Pictures paired with source code

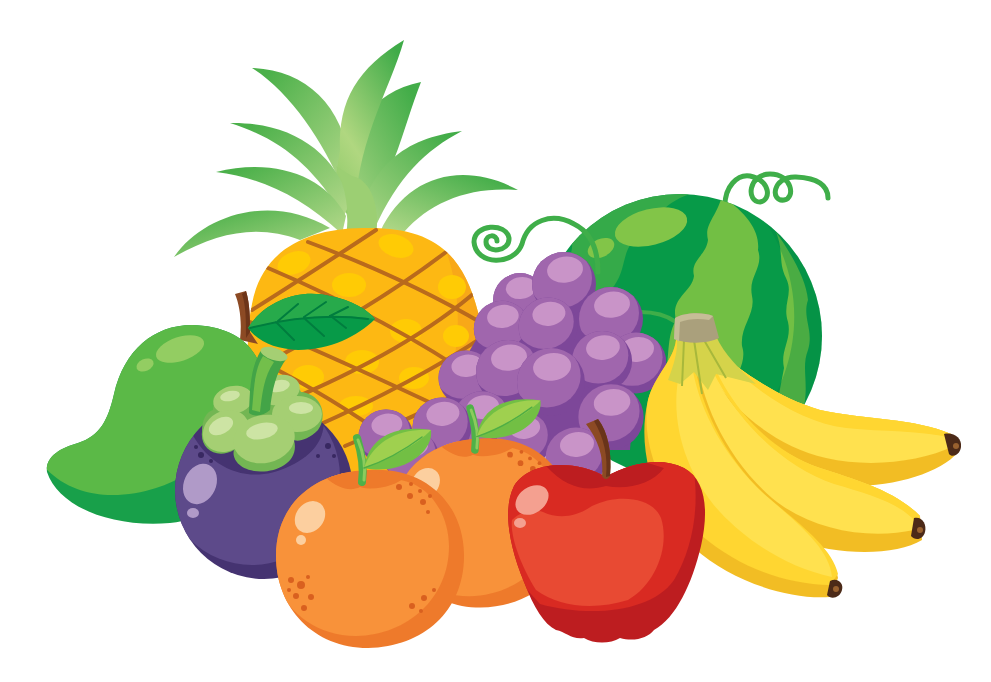
<!DOCTYPE html>
<html lang="en">
<head>
<meta charset="utf-8">
<title>Fruit group</title>
<style>
:root{--leaf:#3fae49;--leaf-pale:#a9d46f;--melon:#079a48;--melon-light:#72bf44;--pine:#fdb813;--pine-eye:#ffcb05;--pine-line:#b96a1c;--mango:#5bb947;--mango-dark:#18a04a;--grape:#a066ad;--grape-dark:#7d4799;--grape-shine:#c994c8;--plum:#5d4a8a;--plum-dark:#453371;--calyx:#a5cf73;--orange:#f8923a;--orange-dark:#ee7a2b;--apple:#d92a22;--apple-dark:#bd1d20;--apple-light:#e84a33;--banana:#ffd631;--banana-light:#ffe14f;--banana-dark:#f2bd24;--wood:#8c4a24}
html,body{margin:0;height:100%;overflow:hidden;background:#fff}
svg{display:block;width:991px;height:682px}
.line{fill:none;stroke-linecap:round;stroke-linejoin:round}
</style>
</head>
<body>
<svg viewBox="0 0 991 682" role="img" aria-label="A group of pineapple, watermelon, grapes, mango, mangosteen, oranges, apple and bananas">
<defs>
<linearGradient id="crown-left" x1="0" y1="0" x2="1" y2="1"><stop offset=".1" stop-color="#4bb04a"/><stop offset="1" stop-color="#b5d98a"/></linearGradient>
<linearGradient id="crown-right" x1="1" y1="0" x2="0" y2="1"><stop offset=".1" stop-color="#43ad49"/><stop offset="1" stop-color="#b5d98a"/></linearGradient>
<linearGradient id="crown-mid" x1=".8" y1="0" x2=".2" y2="1"><stop offset="0" stop-color="#3fab48"/><stop offset=".65" stop-color="#b0d780"/><stop offset="1" stop-color="#8cc968"/></linearGradient>
<clipPath id="melon-clip"><circle cx="680" cy="336" r="142"/></clipPath>
<clipPath id="pine-clip"><path id="pine-shape" d="M252 304C262 250 306 229 362 228C430 226 462 250 478 312C492 368 480 440 430 474H310C252 440 240 360 252 304Z"/></clipPath>
<clipPath id="mango-clip"><path id="mango-shape" d="M47 472C45 457 60 448 78 443C100 436 108 420 114 394C124 350 154 325 192 325C230 326 258 342 264 380C276 450 240 516 170 523C110 528 58 506 47 472Z"/></clipPath>
<clipPath id="plum-clip"><circle cx="264" cy="490" r="89"/></clipPath>
<clipPath id="grape-clip"><circle r="32"/></clipPath>
<clipPath id="orange-clip"><path id="orange-shape" d="M368 470C424 466 463 502 464 554C465 610 424 647 368 648C314 648 276 608 276 556C276 504 314 472 368 470Z"/></clipPath>
<clipPath id="apple-clip"><path id="apple-shape" d="M606 477C574 458 528 462 514 486C502 510 510 548 524 582C534 608 544 624 556 630C566 632 572 640 584 638C594 644 610 644 620 638C634 642 648 638 654 630C676 618 692 584 701 546C709 510 706 480 684 468C660 456 628 464 606 477Z"/></clipPath>
<g id="grape">
<circle r="32" fill="var(--grape-dark)"/>
<g clip-path="url(#grape-clip)"><ellipse cx="-4" cy="-6" rx="32" ry="30" fill="var(--grape)"/></g>
<ellipse cx="3" cy="-14" rx="18" ry="13" fill="var(--grape-shine)" transform="rotate(-8)"/>
</g>
<g id="citrus">
<use href="#orange-shape" fill="var(--orange-dark)"/>
<g clip-path="url(#orange-clip)">
<path d="M362 486C410 464 448 498 449 546C449 598 408 635 356 636C310 636 276 604 270 560L276 500L330 464Z" fill="var(--orange)"/>
<path d="M326 478C338 488 350 492 360 487C376 492 398 484 404 478C386 470 346 468 326 478Z" fill="var(--orange-dark)"/>
</g>
<ellipse cx="310" cy="517" rx="14" ry="17" fill="#fccf9f" transform="rotate(38 310 517)"/>
<circle cx="301" cy="540" r="5" fill="#fccf9f"/>
<g fill="#d9601f"><circle cx="399" cy="487" r="3"/><circle cx="411" cy="484" r="2"/><circle cx="410" cy="496" r="3"/><circle cx="420" cy="491" r="2"/><circle cx="423" cy="502" r="3"/><circle cx="430" cy="496" r="2"/><circle cx="428" cy="512" r="2"/></g>
<path class="line" d="M362 482C364 468 362 454 357 438" stroke="#4fb148" stroke-width="8"/>
<path class="line" d="M364 480C366 466 363 452 358 440" stroke="#8ccb5e" stroke-width="3"/>
<path d="M364 468C368 440 392 424 431 430C434 452 402 476 364 468Z" fill="#72bf44"/>
<path d="M364 468C372 444 396 428 431 430C418 444 392 458 364 468Z" fill="#9fd04f"/>
<path class="line" d="M364 468Q394 458 422 437" stroke="#4fae45" stroke-width="1.5"/>
</g>
</defs>
<rect width="991" height="682" fill="#fff"/>

<g id="watermelon">
<path class="line" d="M725 208C724 186 738 174 750 176C770 180 772 200 760 202C746 202 748 174 770 174C792 174 796 198 784 200C770 202 772 176 796 177C816 178 828 184 828 198" stroke="var(--leaf)" stroke-width="5"/>
<circle cx="680" cy="336" r="142" fill="var(--melon)"/>
<g clip-path="url(#melon-clip)">
<path d="M622 190C590 208 574 226 572 244C574 262 552 270 546 290C534 312 544 350 536 380L560 420L590 340C602 320 600 300 614 286C628 266 620 252 638 236C656 222 660 204 690 194Z" fill="#35aa49"/>
<path d="M722 196C716 218 704 224 708 240C706 256 690 260 694 276C692 292 670 298 676 320C664 340 672 370 660 390L650 470H736C740 440 738 418 736 396C732 376 748 364 742 346C740 326 756 314 752 296C748 276 764 268 758 250C760 232 748 214 722 196Z" fill="var(--melon-light)"/>
<path d="M776 232C784 252 778 262 786 278C794 294 782 304 788 322C792 340 780 350 784 368L776 410L800 420C812 388 800 370 808 350C814 330 802 318 808 300C806 278 790 252 776 232Z" fill="var(--melon-light)"/>
<path d="M764 220C806 280 808 370 746 436C716 466 670 476 630 470L680 500L830 440L850 300Z" fill="#008742" opacity=".35"/>
<ellipse cx="651" cy="227" rx="37" ry="18" fill="#82c548" transform="rotate(-14 651 227)"/>
<ellipse cx="601" cy="248" rx="14" ry="9" fill="#82c548" transform="rotate(-25 601 248)"/>
</g>
</g>

<g id="pineapple">
<g id="pineapple-crown">
<path d="M252 68C304 70 344 104 350 166L344 190C322 140 290 92 252 68Z" fill="url(#crown-left)"/>
<path d="M421 82C372 92 344 130 343 196L350 232C392 190 402 130 421 82Z" fill="url(#crown-right)"/>
<path d="M404 40C358 68 338 100 340 150L332 200L356 222C352 150 390 90 404 40Z" fill="url(#crown-mid)"/>
<path d="M230 123C290 122 334 150 350 202L344 216C310 164 282 140 230 123Z" fill="url(#crown-left)"/>
<path d="M462 131C404 138 368 166 356 232L374 230C398 176 426 150 462 131Z" fill="url(#crown-right)"/>
<path d="M216 172C272 158 324 174 346 216L342 234C300 196 262 178 216 172Z" fill="url(#crown-left)"/>
<path d="M518 190C462 160 406 176 380 232L404 232C430 202 470 186 518 190Z" fill="url(#crown-right)"/>
<path d="M174 257C202 216 270 192 330 228L300 240C258 224 218 232 174 257Z" fill="url(#crown-left)"/>
<path d="M336 166C346 190 350 212 346 236H376C380 208 372 180 352 176Z" fill="#9ccf73"/>
</g>
<use href="#pine-shape" fill="var(--pine)"/>
<g clip-path="url(#pine-clip)">
<path d="M440 236C474 310 462 420 380 474H500V240Z" fill="#f7a11a" opacity=".7"/>
<g fill="var(--pine-eye)"><ellipse cx="294" cy="263" rx="17" ry="11" transform="rotate(-20 294 263)"/><ellipse cx="396" cy="246" rx="18" ry="11" transform="rotate(18 396 246)"/><ellipse cx="349" cy="285" rx="17" ry="12"/><ellipse cx="406" cy="331" rx="16" ry="12"/><ellipse cx="452" cy="287" rx="14" ry="12"/><ellipse cx="362" cy="362" rx="17" ry="12"/><ellipse cx="308" cy="377" rx="16" ry="12"/><ellipse cx="414" cy="378" rx="15" ry="11"/><ellipse cx="456" cy="336" rx="13" ry="11"/><ellipse cx="356" cy="406" rx="17" ry="10"/></g>
<g class="line" stroke="var(--pine-line)" stroke-width="4"><path d="M252 310Q300 280 376 230M256 368Q370 310 446 252M280 404Q410 350 480 288M312 428Q420 380 490 332M345 446Q420 416 486 378"/><path d="M308 242Q410 280 490 328M268 268Q390 320 480 382M250 322Q340 360 450 412M262 362Q330 396 400 446"/></g>
</g>
</g>

<g id="mango">
<path d="M235 294L246 291C250 304 250 320 250 332L258 344L240 340C242 322 240 306 235 294Z" fill="var(--wood)"/>
<path d="M242 294L246 291C250 304 250 320 250 332L246 338C246 320 246 306 242 294Z" fill="#6d3519"/>
<use href="#mango-shape" fill="var(--mango-dark)"/>
<g clip-path="url(#mango-clip)">
<path d="M40 462C70 500 118 500 156 488C200 474 240 440 250 390L274 340L190 310L100 370L90 430L40 440Z" fill="var(--mango)"/>
</g>
<ellipse cx="180" cy="349" rx="25" ry="12" fill="#93cd62" transform="rotate(-18 180 349)"/>
<ellipse cx="145" cy="365" rx="9" ry="6" fill="#93cd62" transform="rotate(-24 145 365)"/>
<path d="M248 328C264 302 298 288 330 296C352 300 368 310 375 319C358 336 330 350 298 350C276 349 258 342 248 328Z" fill="var(--melon)"/>
<path d="M248 328C264 302 298 288 330 296C352 300 368 310 375 319C330 312 290 318 248 328Z" fill="#27aa4b"/>
<path class="line" d="M250 328Q312 312 368 319M278 321L298 304M304 317L326 302M330 316L348 307M276 322L294 340M304 318L324 336M332 317L346 328" stroke="#007d3e" stroke-width="2"/>
</g>

<g id="grapes">
<path class="line" d="M497 241C497 234 486 234 486 242C486 254 510 252 509 238C506 222 474 224 474 242C476 266 514 266 522 244C528 220 552 212 574 224C590 232 598 248 598 272" stroke="var(--leaf)" stroke-width="5"/>
<path class="line" d="M640 312Q662 312 676 322" stroke="var(--leaf)" stroke-width="4"/>
<path d="M500 300L640 310L630 450H440L470 350Z" fill="var(--grape-dark)"/>
<use href="#grape" transform="translate(520 300) scale(.84)"/>
<use href="#grape" transform="translate(564 284)"/>
<use href="#grape" transform="translate(611 319)"/>
<use href="#grape" transform="translate(502 329) scale(.88)"/>
<use href="#grape" transform="translate(548 327) scale(.92)"/>
<use href="#grape" transform="translate(636 363) scale(.95)"/>
<use href="#grape" transform="translate(602 361) scale(.94)"/>
<use href="#grape" transform="translate(466 378) scale(.86)"/>
<use href="#grape" transform="translate(508 372)"/>
<use href="#grape" transform="translate(482 420) scale(.9)"/>
<use href="#grape" transform="translate(551 382) scale(1.06)"/>
<use href="#grape" transform="translate(611 417) scale(1.02)"/>
<use href="#grape" transform="translate(386 437) scale(.86)"/>
<use href="#grape" transform="translate(442 427) scale(.92)"/>
<use href="#grape" transform="translate(412 458) scale(.85)"/>
<use href="#grape" transform="translate(524 440) scale(.85)"/>
<use href="#grape" transform="translate(576 458) scale(.95)"/>
</g>

<g id="bananas">
<path d="M708 344C742 372 778 398 820 410C866 420 914 418 951 434L958 452C940 474 890 488 842 486C780 484 738 440 716 392Z" fill="var(--banana-dark)"/>
<path d="M708 344C742 372 778 398 820 410C866 420 914 418 951 434L954 446C920 462 870 468 826 458C774 446 734 410 712 376Z" fill="var(--banana-light)"/>
<path d="M716 352C754 390 798 422 846 428C884 432 920 430 952 438L951 434C914 418 866 420 820 410C778 398 742 372 708 344Z" fill="var(--banana)"/>
<path d="M944 434C954 432 962 438 961 447C960 455 952 458 949 454Z" fill="#4c2a18"/>
<path d="M700 346C718 400 766 450 820 468C856 480 894 490 920 516L922 540C896 556 838 556 794 540C730 512 690 430 692 352Z" fill="var(--banana-dark)"/>
<path d="M702 346C718 400 766 450 820 468C856 480 894 490 920 516L914 530C868 540 810 530 772 498C726 458 700 400 696 352Z" fill="var(--banana-light)"/>
<path d="M704 350C726 412 780 466 834 484C868 494 898 502 916 522L920 516C894 490 856 480 820 468C766 450 722 398 706 344Z" fill="var(--banana)"/>
<path d="M914 518C922 516 927 524 925 532C923 540 915 541 911 536Z" fill="#4c2a18"/>
<path d="M676 340C674 360 654 376 648 400C636 450 654 510 694 548C730 580 786 600 830 597L838 578C834 548 794 520 764 494C726 458 696 404 692 342Z" fill="var(--banana-dark)"/>
<path d="M676 340C674 360 654 376 648 400C640 446 664 500 702 536C740 568 786 584 830 585L838 574C832 546 794 520 764 494C726 458 696 404 692 342Z" fill="var(--banana)"/>
<path d="M680 370C668 420 686 474 720 512C750 544 790 568 832 577C830 548 794 520 764 494C726 458 700 414 692 366Z" fill="var(--banana-light)"/>
<path d="M830 581C838 577 844 584 842 590C840 598 831 600 827 595Z" fill="#4c2a18"/>
<g fill="#99612f"><circle cx="956" cy="446" r="3"/><circle cx="920" cy="530" r="3"/><circle cx="836" cy="589" r="3"/></g>
<path d="M677 336L716 336C724 354 740 370 756 384L716 374L708 390L694 372L680 384L668 380C674 364 678 352 677 336Z" fill="#d5d34a"/>
<path d="M684 340L682 386M694 340L702 394M704 340L726 378" stroke="#a8b83b" stroke-width="2"/>
<path d="M675 318C684 312 704 312 713 316L719 338C708 344 686 344 674 339Z" fill="#aaa07c"/>
<path d="M675 318C684 312 704 312 713 316L709 320C698 318 688 319 680 322L679 341L674 339Z" fill="#c6bd97"/>
</g>

<g id="mangosteen">
<circle cx="264" cy="490" r="89" fill="var(--plum-dark)"/>
<g clip-path="url(#plum-clip)">
<circle cx="252" cy="477" r="88" fill="var(--plum)"/>
<path d="M190 430C210 470 250 486 290 466C318 452 326 436 324 410L270 400Z" fill="var(--plum-dark)"/>
</g>
<ellipse cx="200" cy="484" rx="16" ry="21" fill="#b09ac8" transform="rotate(25 200 484)"/>
<ellipse cx="193" cy="513" rx="6" ry="5" fill="#b09ac8"/>
<g fill="#382861"><circle cx="201" cy="455" r="3"/><circle cx="211" cy="461" r="2"/><circle cx="196" cy="447" r="2"/><circle cx="328" cy="446" r="3"/><circle cx="318" cy="456" r="2"/><circle cx="334" cy="456" r="2"/></g>
<path d="M213 410C214 386 240 382 252 398C258 378 292 372 301 392C322 394 328 416 318 430C308 440 298 442 294 440C300 462 276 474 254 471C236 468 232 456 234 450C216 460 200 448 202 432C202 420 206 412 213 410Z" fill="#73b653"/>
<g fill="var(--calyx)"><ellipse cx="233" cy="400" rx="20" ry="14" transform="rotate(-12 233 400)"/><ellipse cx="279" cy="390" rx="21" ry="15" transform="rotate(-12 279 390)"/><ellipse cx="226" cy="431" rx="24" ry="20" transform="rotate(-28 226 431)"/><ellipse cx="297" cy="414" rx="25" ry="18"/><ellipse cx="264" cy="439" rx="31" ry="24" transform="rotate(-12 264 439)"/></g>
<g fill="#cde4a4"><ellipse cx="221" cy="426" rx="13" ry="8" transform="rotate(-28 221 426)"/><ellipse cx="301" cy="408" rx="12" ry="6"/><ellipse cx="262" cy="431" rx="16" ry="8" transform="rotate(-12 262 431)"/><ellipse cx="279" cy="386" rx="11" ry="6" transform="rotate(-12 279 386)"/><ellipse cx="230" cy="396" rx="10" ry="5" transform="rotate(-12 230 396)"/></g>
<path d="M249 413C250 390 250 370 260 352C266 344 282 348 287 358C276 372 272 390 270 410C264 416 254 417 249 413Z" fill="#43a447"/>
<path d="M252 410C254 390 254 370 263 356L274 362C264 376 262 394 260 412Z" fill="#73bf4b"/>
<ellipse cx="274" cy="354" rx="14" ry="6" fill="#a5cf73" transform="rotate(18 274 354)"/>
</g>

<g id="oranges">
<use href="#citrus" transform="translate(131 -8) scale(.95)"/>
<use href="#citrus"/>
<g fill="#d9601f"><circle cx="291" cy="580" r="3"/><circle cx="301" cy="585" r="4"/><circle cx="296" cy="596" r="3"/><circle cx="308" cy="577" r="2"/><circle cx="311" cy="597" r="3"/><circle cx="289" cy="590" r="2"/><circle cx="304" cy="608" r="3"/><circle cx="424" cy="598" r="3"/><circle cx="434" cy="590" r="2"/><circle cx="421" cy="611" r="2"/><circle cx="412" cy="606" r="3"/></g>
</g>

<g id="apple">
<use href="#apple-shape" fill="var(--apple-dark)"/>
<g clip-path="url(#apple-clip)">
<path d="M500 450H690C702 500 694 546 674 580C652 612 590 618 540 604L500 560Z" fill="var(--apple)"/>
<path d="M543 512C560 520 578 516 592 506C616 494 652 496 661 518C670 546 656 584 628 600C596 610 560 608 536 590C520 564 510 536 512 520C520 512 532 508 543 512Z" fill="var(--apple-light)"/>
<path d="M546 466C566 488 586 492 606 486C628 490 652 484 664 468L606 450Z" fill="var(--apple-dark)"/>
</g>
<path d="M602 476C604 456 598 440 586 424L598 419C608 432 612 452 610 476C608 480 604 480 602 476Z" fill="var(--wood)"/>
<path d="M606 477C608 456 604 438 594 421L598 419C608 432 612 452 610 476Z" fill="#69341a"/>
<ellipse cx="532" cy="500" rx="18" ry="13" fill="#f4a090" transform="rotate(-35 532 500)"/>
<ellipse cx="520" cy="523" rx="6" ry="5" fill="#f4a090"/>
</g>
</svg>
</body>
</html>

● What needs to be done: Tell how many lines in the data above hold "right". Nothing but the number.

● Result for this task: 4